Open since 20019, this casual and unfussy Bronx-based Oaxacan staple is known for both their food and social activism. In 2020, La Morada received a James Beard nomination for Outstanding Restaurant and was also designated a Thrillist Hero for its continued work of championing social causes during the pandemic. Here, go for the restaurant’s claim-to-fame: the mole chicken with dark meat blanketed in Oaxaca’s most famous sauce. Or choose from other rustic plates, like shrimp sautéed with cactus, and a poblano pepper stuffed with cheese.
How to order: Uber Eats
La Palapa Cocina Mexicana
Since debuting debuting her Mexico City-inspired street food eatery in the East Village a full two decades ago, chef Barbara Sibley’s empire has grown to include a more casual taco-focused spinoff, La Palapa Taco Bar (within Gotham West Market), and a kiosk in the Urbanspace Vanderbilt that’s set to reopen on May 3. At her flagship downtown restaurant, go for regional Mexican plates like Yucatán pork cochinita pibil, ancho-grilled lamb braised with avocado leaves, and the house favorite, duck breast in Oaxacan black mole.
Los Tacos No. 1
Los Tacos No. 1 is the brainchild of two friends from Southern California and another from Tijuana, Mexico. With locations in Chelsea Market, Times Square, Tribeca, and Grand Central, this taqueria and literal taco stand (seating is at waist-level booths only) offers some of the best carne asada, adobada, and pollo asado tacos in town. And if you’ve got an entire party to feed, go for the make-your-own-taco-bar option that can be assembled for up to ten people.
At Mesa Coyoacan, chef Ivan Garcia’s product-driven and regional Mexican haunt, organic ingredients and grass-fed proteins are weaved into classic dishes inspired from his Mexico City upbringing. Rustic plates span from chiles en nogada and carnitas tacos to green enchiladas and esquites. The drink selection includes michelada, and plenty of margaritas options like watermelon, pineapple, hibiscus, and tamarind.
How to book: Seating is first come, first served or call 718-782-8171 for groups of 5+.

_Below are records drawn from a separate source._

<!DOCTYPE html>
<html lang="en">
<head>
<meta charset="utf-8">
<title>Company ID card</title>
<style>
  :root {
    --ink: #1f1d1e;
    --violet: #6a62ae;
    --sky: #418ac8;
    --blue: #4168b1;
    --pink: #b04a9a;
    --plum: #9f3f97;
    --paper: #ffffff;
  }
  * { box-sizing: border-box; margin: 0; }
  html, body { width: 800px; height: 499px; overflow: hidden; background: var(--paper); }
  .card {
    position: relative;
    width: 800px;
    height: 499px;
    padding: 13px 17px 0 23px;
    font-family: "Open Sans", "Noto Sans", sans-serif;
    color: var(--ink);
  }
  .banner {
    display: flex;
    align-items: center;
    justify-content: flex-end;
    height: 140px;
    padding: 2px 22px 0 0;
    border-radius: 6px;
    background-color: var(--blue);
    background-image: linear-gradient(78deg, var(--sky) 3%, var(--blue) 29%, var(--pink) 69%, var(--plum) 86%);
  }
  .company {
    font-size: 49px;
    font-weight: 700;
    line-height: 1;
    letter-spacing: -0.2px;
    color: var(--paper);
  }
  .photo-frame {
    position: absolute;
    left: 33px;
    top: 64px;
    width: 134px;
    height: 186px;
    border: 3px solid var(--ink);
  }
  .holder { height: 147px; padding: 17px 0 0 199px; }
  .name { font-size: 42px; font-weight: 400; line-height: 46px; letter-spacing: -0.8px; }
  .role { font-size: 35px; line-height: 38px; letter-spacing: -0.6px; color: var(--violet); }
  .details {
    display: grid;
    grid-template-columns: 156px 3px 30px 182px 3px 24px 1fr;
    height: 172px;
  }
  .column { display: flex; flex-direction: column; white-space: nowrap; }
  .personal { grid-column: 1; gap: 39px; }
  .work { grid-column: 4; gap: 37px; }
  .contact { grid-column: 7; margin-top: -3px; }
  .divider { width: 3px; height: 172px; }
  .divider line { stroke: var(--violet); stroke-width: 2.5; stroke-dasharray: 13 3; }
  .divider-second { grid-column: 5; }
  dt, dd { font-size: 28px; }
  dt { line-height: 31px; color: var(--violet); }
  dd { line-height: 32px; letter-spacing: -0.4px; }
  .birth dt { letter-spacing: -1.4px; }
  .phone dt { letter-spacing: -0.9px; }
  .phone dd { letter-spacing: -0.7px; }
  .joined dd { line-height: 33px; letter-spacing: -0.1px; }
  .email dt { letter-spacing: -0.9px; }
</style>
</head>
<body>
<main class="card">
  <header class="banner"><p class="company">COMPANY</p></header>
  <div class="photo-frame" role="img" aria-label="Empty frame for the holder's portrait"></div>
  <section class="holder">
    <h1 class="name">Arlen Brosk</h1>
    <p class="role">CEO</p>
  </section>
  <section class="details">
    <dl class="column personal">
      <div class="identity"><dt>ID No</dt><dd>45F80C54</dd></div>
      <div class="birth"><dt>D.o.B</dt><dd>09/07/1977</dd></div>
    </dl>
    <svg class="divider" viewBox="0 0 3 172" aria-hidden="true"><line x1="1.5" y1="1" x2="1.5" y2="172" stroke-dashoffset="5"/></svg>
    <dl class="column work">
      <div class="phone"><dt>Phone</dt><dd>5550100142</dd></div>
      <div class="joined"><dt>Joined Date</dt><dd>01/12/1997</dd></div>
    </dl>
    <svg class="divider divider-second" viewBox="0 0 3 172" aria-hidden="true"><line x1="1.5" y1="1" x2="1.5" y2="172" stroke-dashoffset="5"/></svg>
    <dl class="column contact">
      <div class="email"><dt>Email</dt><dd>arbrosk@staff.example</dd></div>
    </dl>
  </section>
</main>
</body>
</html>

Here, street tacos here are the name of the game, decked out with a mix of traditional adornments. Jorge Sanchez’s acclaimed al pastor tacos are a favorite, alongside corn tortillas dressed with pig’s ear and beef tripe. Since launching his first cart nearly thirty years ago, Taco Mix—now counting three locations in Harlem, Industry City, and the Lower East Side—continues to be one of the best taco options in the city.
With two locations in Brooklyn and seven in Manhattan, an upcoming Long Island City spot means the Mexican chainlet’s famed al pastor tacos—thinly sliced Mexico City-style heritage pork dressed with roasted, shaved pineapple—will be even more accessible to New Yorkers. For more of Tacombi’s regionally inspired tacos, go for the Yucatán-spiked recado rojo (spicy-citrusy achiote sauce) chicken or the beer-battered Baja fish. Pair everything with bottled 8oz cocktails (good for two servings) like a margarita classic, mezcal mule, or rubio, in addition to a michelada or the Mexican lager, Monopolio, also available in a 6-pack.
How to order: Reservations available via website. Order takeout and delivery via website.
Tacos El Bronco
If you’ve stopped by the ever-mobbed food truck near Melody Lanes, you owe it to yourself to try the brick-and-mortar restaurant on Fourth Avenue to work your way through the 19-item taco menu. Choose from fillings both familiar (carnitas, pollo, pastor) and less familiar (tongue, pork stomach)—all heaped on yellow corn tortillas and topped with cucumbers, radishes, grilled green onions, and a spritz of lime.